If surface of the liquid is increased by pulling a molecule from the bulk, attractive forces will have to be overcome. This will require expenditure of energy. The energy required to increase the surface area of the liquid by one unit is defined as surface energy.

Viscosity

It is a common observation that certain liquids flow faster than others. For example, liquid like water, ether, etc. flow rapidly while liquids like glycerine, castor oil, honey, etc. flow slowly. These differences in flow rates result from a property known as viscosity. Every liquid has some internal resistance to flow. This internal resistance to flow possessed by a liquid is called its viscosity. Liquids which flow slowly have high internal resistance and are said to have high viscosity. On the other hand, liquids which flow rapidly have low internal resistance and are said to have low viscosity.

Viscosity is also related to intermolecular forces in liquids. If the intermolecular forces are large, the vis-cosity will be high. Viscosity of a liquid decreases with rise in temperature. This is because at higher temperature the attractive forces between molecules are overcome by the increased kinetic energies of the molecules.

Ncert Supplementary Syllabus

Kinetic Energy And Molecular Speeds

Molecules of gases remain in continuous motion. While moving they collide with each other and with the walls of the container. This results in change of their speed and redistribution of energy. So the speed and energy of all the molecules of the gas at any instant are not the same. Thus, we can obtain only average value of speed of molecules. If there are n number of molecules in a sample

and their individual speeds are u_{1}, u_{2}, ……… u_{n}, then average speed of molecules u_{av} can be calculated as follows:

\(u_{a v}=\frac{u_{1}+u_{2}+\ldots u_{n}}{n}\)

Maxwell and Boltzmann have shown that actual distribution of molecular speeds depends on temperature and molecular mass of a gas. Maxwell derived a formula for calculating the number of molecules possessing a particular speed. Fig. A(1) shows schematic plot of number of molecules vs. molecular speed at two different temperatures T_{1} and T_{2} (T_{2} is higher than T_{1}). The distribution of speeds shown in the plot is called Maxwell-Boltzmann distribution of speeds.

The graph shows that number of molecules possessing very high and very low speed is very small. The maximum in the curve represents speed possessed by maximum number of molecules. This speed is called most probable speed, u_{mp}. This is very close to the average speed of the molecules. On increasing the temperature most probable speed increases. Also, speed distribution curve broadens at higher temperature. Broadening of the curve shows that number of molecules moving at higher speed increases. Speed distribution also depends upon mass of molecules. At the same temperature, gas molecules with heavier mass have slower speed than lighter gas molecules. For example, at the same temperature, lighter nitrogen molecules move faster than heavier chlorine molecules.

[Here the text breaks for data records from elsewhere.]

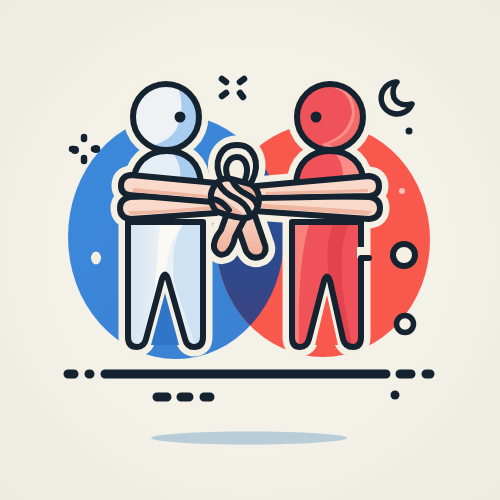
<!DOCTYPE html>
<html lang="en">
<head>
<meta charset="utf-8">
<title>Two figures bound by a knot</title>
<style>
:root {
  --paper: #f1efe6;
  --halo: #f5f0e4;
  --ink: #14232f;
  --blue: #3a86d6;
  --blue-deep: #2f76c8;
  --red: #f9594c;
  --navy: #2f4a86;
  --ice: #e6eef5;
  --sky: #a9cdf0;
  --coral: #f0525a;
  --rose: #fb8f88;
  --rope: #f9d9c9;
  --rope-shade: #eeb5a0;
  --shadow: #b9cdd8;
}
html, body { margin: 0; height: 100%; overflow: hidden; background: var(--paper); }
svg { display: block; width: 500px; height: 500px; }
.ink { fill: none; stroke: var(--ink); stroke-width: 6; stroke-linecap: round; stroke-linejoin: round; }
.halo { fill: var(--halo); stroke: var(--halo); stroke-width: 19; stroke-linejoin: round; stroke-linecap: round; }
.rope { fill: var(--rope); stroke: var(--ink); stroke-width: 6; stroke-linejoin: round; stroke-linecap: round; }
.shade { fill: var(--rope-shade); }
.dash { fill: none; stroke: var(--ink); stroke-width: 9; stroke-linecap: round; }
.spark { fill: none; stroke: var(--ink); stroke-width: 6.5; stroke-linecap: round; }
.solid { fill: var(--ink); }
</style>
</head>
<body>
<svg viewBox="0 0 500 500" role="img" aria-label="A blue figure and a red figure tied together by their arms in a knot">
  <defs>
    <radialGradient id="paper-glow" cx=".5" cy=".5" r=".75">
      <stop offset=".5" stop-color="#f3f1e8"/>
      <stop offset="1" stop-color="#edeadf"/>
    </radialGradient>
    <linearGradient id="blue-disc" x1="0" y1="0" x2="1" y2="1">
      <stop offset="0" stop-color="#3c8add"/>
      <stop offset="1" stop-color="#3a80d0"/>
    </linearGradient>
    <linearGradient id="overlap" x1="0" y1="0" x2="0" y2="1">
      <stop offset="0" stop-color="#2a5da8"/>
      <stop offset=".6" stop-color="#2c4a8c"/>
      <stop offset="1" stop-color="#453f7c"/>
    </linearGradient>
    <linearGradient id="ice-body" x1="0" y1="0" x2="1" y2="0">
      <stop offset="0" stop-color="#d3e4f3"/>
      <stop offset=".5" stop-color="#eef2f5"/>
      <stop offset="1" stop-color="#dfe9f2"/>
    </linearGradient>
    <linearGradient id="tail-tone" x1="0" y1="0" x2="0" y2="1">
      <stop offset="0" stop-color="#f9d9c9"/>
      <stop offset="1" stop-color="#efae98"/>
    </linearGradient>
    <ellipse id="red-shape" cx="323" cy="240" rx="107" ry="117"/>
    <clipPath id="red-clip"><use href="#red-shape"/></clipPath>

    <circle id="left-head" cx="166" cy="117" r="33"/>
    <path id="left-shoulders" d="M133 184C134 163 147 151 167 151S200 163 201 184Z"/>
    <path id="left-body" d="M128 222H203V337Q203 347 194 347Q187 347 185 339L168 279Q165 270 162 279L146 339Q144 347 137 347Q128 347 128 337Z"/>
    <circle id="right-head" cx="330" cy="117" r="33"/>
    <path id="right-shoulders" d="M296 184C297 163 310 151 330 151S363 163 364 184Z"/>
    <path id="right-body" d="M292 222H361V337Q361 347 353 347Q345 347 343 339L330 281Q327 272 324 281L309 339Q307 347 300 347Q292 347 292 337Z"/>

    <path id="left-arm-top" d="M216 183L131 175Q121 176 121 186Q121 194 130 195L212 202Z"/>
    <path id="left-arm-low" d="M214 194L130 197Q120 199 120 208Q120 218 131 219L216 213Z"/>
    <path id="right-arm-top" d="M256 186L369 176Q379 177 379 186Q379 195 370 196L258 198Z"/>
    <path id="right-arm-low" d="M258 194L370 197Q380 199 380 208Q380 218 369 219L254 211Z"/>
    <path id="knot-loop" d="M222 181C212 163 220 145 237 145S261 163 252 181Z"/>
    <path id="tail-left" d="M229 208L221 230Q213 240 214 248Q218 258 227 253Q233 247 235 237L247 214Z"/>
    <path id="tail-right" d="M234 215Q240 234 246 251Q252 261 262 256Q268 251 264 242L252 207Z"/>
    <path id="knot-core" d="M215 185Q221 177 231 179L250 184Q262 191 258 206Q254 219 242 218Q227 216 216 211Q206 198 215 185Z"/>

    <clipPath id="left-head-clip"><use href="#left-head"/></clipPath>
    <clipPath id="right-head-clip"><use href="#right-head"/></clipPath>
    <clipPath id="left-shoulders-clip"><use href="#left-shoulders"/></clipPath>
    <clipPath id="right-shoulders-clip"><use href="#right-shoulders"/></clipPath>
    <clipPath id="left-body-clip"><use href="#left-body"/></clipPath>
    <clipPath id="right-body-clip"><use href="#right-body"/></clipPath>
    <clipPath id="core-clip"><use href="#knot-core"/></clipPath>
  </defs>

  <rect width="500" height="500" fill="url(#paper-glow)"/>

  <g id="discs">
    <ellipse cx="176" cy="237" rx="108" ry="122" fill="url(#blue-disc)"/>
    <use href="#red-shape" fill="var(--red)"/>
    <g clip-path="url(#red-clip)">
      <ellipse cx="176" cy="237" rx="108" ry="122" fill="url(#overlap)"/>
    </g>
    <ellipse cx="96" cy="258" rx="5" ry="6.5" fill="var(--halo)"/>
    <circle cx="402" cy="191" r="3" fill="#fbc3b6"/>
  </g>

  <g id="halos" class="halo">
    <use href="#left-head"/><use href="#left-shoulders"/><use href="#left-body"/>
    <use href="#right-head"/><use href="#right-shoulders"/><use href="#right-body"/>
    <use href="#left-arm-top"/><use href="#left-arm-low"/>
    <use href="#right-arm-top"/><use href="#right-arm-low"/>
    <use href="#knot-loop"/><use href="#tail-left"/><use href="#tail-right"/>
  </g>
  <path d="M165 293L179 345H151Z" fill="var(--blue-deep)"/>
  <path d="M327 295L338 345H315Z" fill="var(--red)"/>

  <g id="blue-figure">
    <use href="#left-body" fill="url(#ice-body)"/>
    <g clip-path="url(#left-body-clip)">
      <path d="M160 222H186Q168 238 165 276L148 347H141L155 290Z" fill="#fbf9f3"/>
      <path d="M185 222H203V347H196L174 282Q170 240 185 222Z" fill="#cfe2f4"/>
    </g>
    <use href="#left-body" class="ink"/>
    <use href="#left-shoulders" fill="var(--ice)"/>
    <path d="M170 151Q183 162 180 184H205V148Z" fill="var(--sky)" clip-path="url(#left-shoulders-clip)"/>
    <use href="#left-shoulders" class="ink"/>
    <use href="#left-head" fill="#eef2f4"/>
    <path d="M176 82Q187 108 176 130Q168 142 150 146L170 154H204V82Z" fill="var(--sky)" clip-path="url(#left-head-clip)"/>
    <use href="#left-head" class="ink"/>
    <circle class="solid" cx="180" cy="117" r="5.5"/>
  </g>

  <g id="red-figure">
    <use href="#right-body" fill="var(--coral)"/>
    <g clip-path="url(#right-body-clip)">
      <path d="M292 222H310Q297 260 299 345H292Z" fill="#f9817c"/>
      <path d="M334 222H350Q337 246 344 300L352 347H344L329 280Q324 242 334 222Z" fill="#e2434e"/>
    </g>
    <use href="#right-body" class="ink"/>
    <path d="M361 247V258" stroke="var(--halo)" stroke-width="8"/>
    <path d="M361 258H369" class="ink" stroke-linecap="butt"/>
    <use href="#right-shoulders" fill="var(--coral)"/>
    <path d="M333 151Q346 164 342 184H368V148Z" fill="var(--rose)" clip-path="url(#right-shoulders-clip)"/>
    <use href="#right-shoulders" class="ink"/>
    <use href="#right-head" fill="var(--coral)"/>
    <path d="M334 88Q350 92 352 112Q349 136 322 144L330 154H368V82Z" fill="var(--rose)" clip-path="url(#right-head-clip)"/>
    <path d="M339 82Q358 98 354 119Q349 137 328 144L340 150H366V82Z" fill="#f26a69" clip-path="url(#right-head-clip)"/>
    <use href="#right-head" class="ink"/>
    <circle class="solid" cx="316" cy="117" r="5.5"/>
  </g>

  <g id="bound-arms">
    <use href="#left-arm-low" class="rope"/>
    <use href="#left-arm-top" class="rope"/>
    <use href="#right-arm-low" class="rope"/>
    <use href="#right-arm-top" class="rope"/>
    <path class="shade" d="M128 211Q165 211 211 206V210L131 215ZM262 204Q320 207 372 211L368 215L260 208ZM134 188L207 195V198L132 192ZM266 192L368 189V192L266 195Z"/>
  </g>

  <g id="knot">
    <path class="ink" d="M222 181C212 163 220 145 237 145S261 163 252 181"/>
    <path class="ink" d="M228 178C223 166 229 157 237 157S250 167 245 180" stroke-width="5"/>
    <use href="#tail-right" class="rope" style="fill:url(#tail-tone)"/>
    <use href="#tail-left" class="rope" style="fill:url(#tail-tone)"/>
    <use href="#knot-core" fill="var(--rope)"/>
    <g clip-path="url(#core-clip)">
      <path class="shade" d="M222 198L252 220H214L208 196ZM238 180Q246 194 258 200V182Z"/>
    </g>
    <use href="#knot-core" class="ink"/>
    <path class="ink" d="M219 184Q224 193 235 198T250 214M232 180Q236 189 246 194T257 205M213 199Q221 200 229 210" stroke-width="5"/>
  </g>

  <g id="ornaments">
    <path class="spark" d="M222 79L226 82M244 79L240 82M222 96L226 93M243 97L240 93"/>
    <path class="spark" d="M84 137V139M84 158V161M72 149H74M94 149H97"/>
    <circle class="solid" cx="75" cy="150" r="4"/>
    <circle class="solid" cx="96" cy="149" r="4"/>
    <path d="M397 82A16 16 0 1 0 412 104Q399 107 394 98Q391 89 397 82Z" fill="var(--halo)" stroke="var(--ink)" stroke-width="5.5" stroke-linejoin="round"/>
    <circle class="solid" cx="409" cy="131" r="3.5"/>
    <circle cx="404" cy="255" r="11" fill="var(--halo)" stroke="var(--ink)" stroke-width="6"/>
    <circle cx="405" cy="324" r="8.5" fill="var(--halo)" stroke="var(--ink)" stroke-width="5.5"/>
  </g>

  <g id="ground">
    <path class="dash" d="M68 374H74M89 374H90M105 374H386M400 374H411M426 374H430"/>
    <path class="dash" d="M157 397H167M181 397H189M204 397H210" stroke-width="8"/>
    <circle class="solid" cx="395" cy="395" r="4.5"/>
    <ellipse cx="249" cy="438" rx="98" ry="6.5" fill="var(--shadow)"/>
  </g>
</svg>
</body>
</html>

Hence, at any given temperature, nitrogen molecules have higher value of most probable speed than the chlorine molecules. Though at a particular temperature the individual speed of molecules keeps changing, the distribution of speeds remains same.

The kinetic energy of a particle is given by the expression:

Kinetic Energy = \(\frac{1}{2}\) mu²

Therefore, if we want to know average translational kinetic energy, \(\frac{1}{2} m \overline{u^{2}}\) , for the movement of a gas particle in a straight line, we require the value of mean of square of speeds, \(\overline{u^{2}}\), of all molecules. This is represented as follows:

\(u^{2}=\frac{u_{1}^{2}+u_{2}^{2}+\ldots . u_{n}^{2}}{n}\)

The mean square speed is the direct measure of the average kinetic energy of gas molecules. If we take the square root of the mean of the square of speeds then we get a value of speed which is different from most probable speed and average speed. This speed is called root mean square speed and is given by the expression as follows:

\(u_{m s}=\sqrt{u_{2}}\)

Root mean square speed, average speed and the most probable speed have following relationship:

u_{rms} u_{av} u_{mp}

The ratio between the three speeds is given below:

u_{mp} : u_{av} : u_{rms} :: 1 : 1.128 : 1.224